CyberScoop: The White House revealed on July 13 its implementation plan for the National Cybersecurity Strategy, but CyberScoop noted that “if courts rule against [new] standards and Chinese hackers are nonetheless able to penetrate cloud services, Biden administration officials face a tall task in trying to protect the nation’s most sensitive infrastructure.”
Microsoft engaged in a bit of typographical defenestration last week — which is to say Calibri has been replaced as the Office suite’s default font.
The company said on July 13 that its new font, Aptos, “will start appearing as the new default font across Word, Outlook, PowerPoint and Excel for hundreds of millions of users” and will replace Calibri as the default font for all Microsoft customers “over the next few months.”
The Verge noted that this is poor timing for the U.S. State Department, which finally switched to Calibri earlier this year. I suspect other organizations will be quicker to switch to Aptos, so don’t be surprised if hastily printed signs the world over look a little different than they used to.

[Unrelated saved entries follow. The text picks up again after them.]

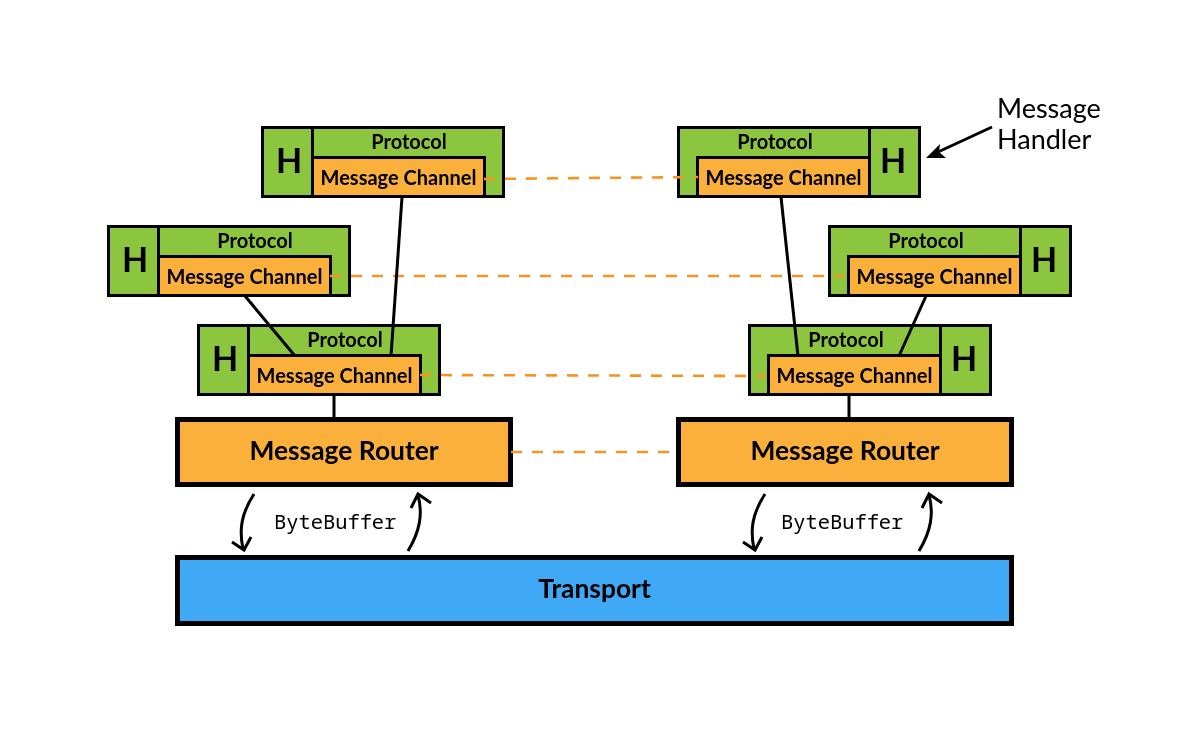
<!DOCTYPE html>
<html lang="en">
<head>
<meta charset="utf-8">
<title>Message routing architecture</title>
<style>
:root {
  --ink: #000;
  --protocol: #8cc63f;
  --channel: #fbb03b;
  --transport: #3fa9f5;
  --peer-link: #f7931e;
}
* { box-sizing: border-box; margin: 0; }
body { background: #fff; overflow: hidden; }
.diagram {
  position: relative;
  width: 1200px;
  height: 750px;
  overflow: hidden;
  background: #fff;
  color: var(--ink);
  font: 700 20px/1 Lato, sans-serif;
  white-space: nowrap;
}
.endpoint, .layer, .label, .links { position: absolute; }

.endpoint {
  width: 244px;
  height: 72px;
  display: grid;
  grid-template: 27px 39px / 47px 3px 172px 16px;
  border: 3px solid var(--ink);
  background: var(--protocol);
}
.endpoint > * { display: flex; align-items: center; justify-content: center; }
.handler {
  grid-area: 1 / 1 / 3 / 3;
  border-right: 3px solid var(--ink);
  padding: 0 0 4px 3px;
  font-size: 34px;
}
.protocol { grid-area: 1 / 3 / 2 / 5; padding: 0 0 3px 2px; }
.channel {
  grid-area: 2 / 2 / 3 / 4;
  border: solid var(--ink);
  border-width: 3px 3px 0;
  background: var(--channel);
}
.mirrored { grid-template-columns: 16px 172px 3px 47px; }
.mirrored .handler {
  grid-column: 3 / 5;
  border-width: 0 0 0 3px;
  border-style: solid;
  padding: 0 3px 4px 0;
}
.mirrored .protocol { grid-column: 1 / 3; padding: 0 0 3px 2px; }
.mirrored .channel { grid-column: 2 / 4; }

.layer {
  display: flex;
  align-items: center;
  justify-content: center;
  border: 5px solid var(--ink);
  font-size: 26.4px;
}
.router { top: 417px; width: 338px; height: 70px; padding-bottom: 3px; background: var(--channel); }
.transport { left: 175px; top: 555px; width: 839px; height: 71px; padding-bottom: 4px; background: var(--transport); }

.buffer { top: 509px; font: 400 20.4px/24px "Noto Sans Mono", monospace; }
.handler-note { left: 997px; top: 92px; font-size: 27px; font-weight: 400; line-height: 31px; }

.links { left: 0; top: 0; fill: none; stroke: var(--ink); stroke-width: 3; }
.peers { stroke: var(--peer-link); stroke-width: 2.6; stroke-dasharray: 11 10; }
</style>
</head>
<body>
<main class="diagram">
  <section class="endpoint" style="left:261px;top:126px">
    <span class="handler">H</span><span class="protocol">Protocol</span><span class="channel">Message Channel</span>
  </section>
  <section class="endpoint" style="left:107px;top:225px">
    <span class="handler">H</span><span class="protocol">Protocol</span><span class="channel">Message Channel</span>
  </section>
  <section class="endpoint" style="left:197px;top:324px">
    <span class="handler">H</span><span class="protocol">Protocol</span><span class="channel">Message Channel</span>
  </section>

  <section class="endpoint mirrored" style="left:677px;top:126px">
    <span class="protocol">Protocol</span><span class="channel">Message Channel</span><span class="handler">H</span>
  </section>
  <section class="endpoint mirrored" style="left:828px;top:225px">
    <span class="protocol">Protocol</span><span class="channel">Message Channel</span><span class="handler">H</span>
  </section>
  <section class="endpoint mirrored" style="left:748px;top:324px">
    <span class="protocol">Protocol</span><span class="channel">Message Channel</span><span class="handler">H</span>
  </section>

  <div class="layer router" style="left:175px">Message Router</div>
  <div class="layer router" style="left:676px">Message Router</div>
  <div class="layer transport">Transport</div>

  <p class="label buffer" style="left:274px">ByteBuffer</p>
  <p class="label buffer" style="left:781px">ByteBuffer</p>
  <p class="label handler-note">Message<br>Handler</p>

  <svg class="links" width="1200" height="750" viewBox="0 0 1200 750" aria-hidden="true">
    <defs>
      <g id="buffer-flow">
        <path d="M254 494C241 514 239 530 243 549M232 542L244 550L251 537"/>
        <path d="M408 551C420 531 423 514 418 495M411 508L418 494L431 503"/>
      </g>
    </defs>
    <g class="peers">
      <line x1="484" y1="179" x2="698" y2="177"/>
      <line x1="330" y1="276" x2="850" y2="276"/>
      <line x1="420" y1="375" x2="770" y2="376"/>
      <line x1="511" y1="452" x2="678" y2="452"/>
    </g>
    <g class="routes">
      <line x1="402" y1="197" x2="391" y2="356"/>
      <line x1="245" y1="296" x2="295" y2="356"/>
      <line x1="334" y1="395" x2="334" y2="418"/>
      <line x1="781" y1="197" x2="798" y2="356"/>
      <line x1="926" y1="296" x2="899" y2="356"/>
      <line x1="849" y1="395" x2="849" y2="418"/>
    </g>
    <use href="#buffer-flow"/>
    <use href="#buffer-flow" x="511"/>
    <line x1="992" y1="127" x2="938" y2="152"/>
    <polygon points="926,158 940,144 939,152 946,158" fill="#000" stroke="none"/>
  </svg>
</main>
</body>
</html>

And don’t worry — Microsoft said that Calibri will join Times New Roman and Arial in their special place atop the list of installed fonts. This place of honor all but guarantees that nobody will forget Calibri as they scroll as quickly as possible to the most hallowed of fonts: Comic Sans.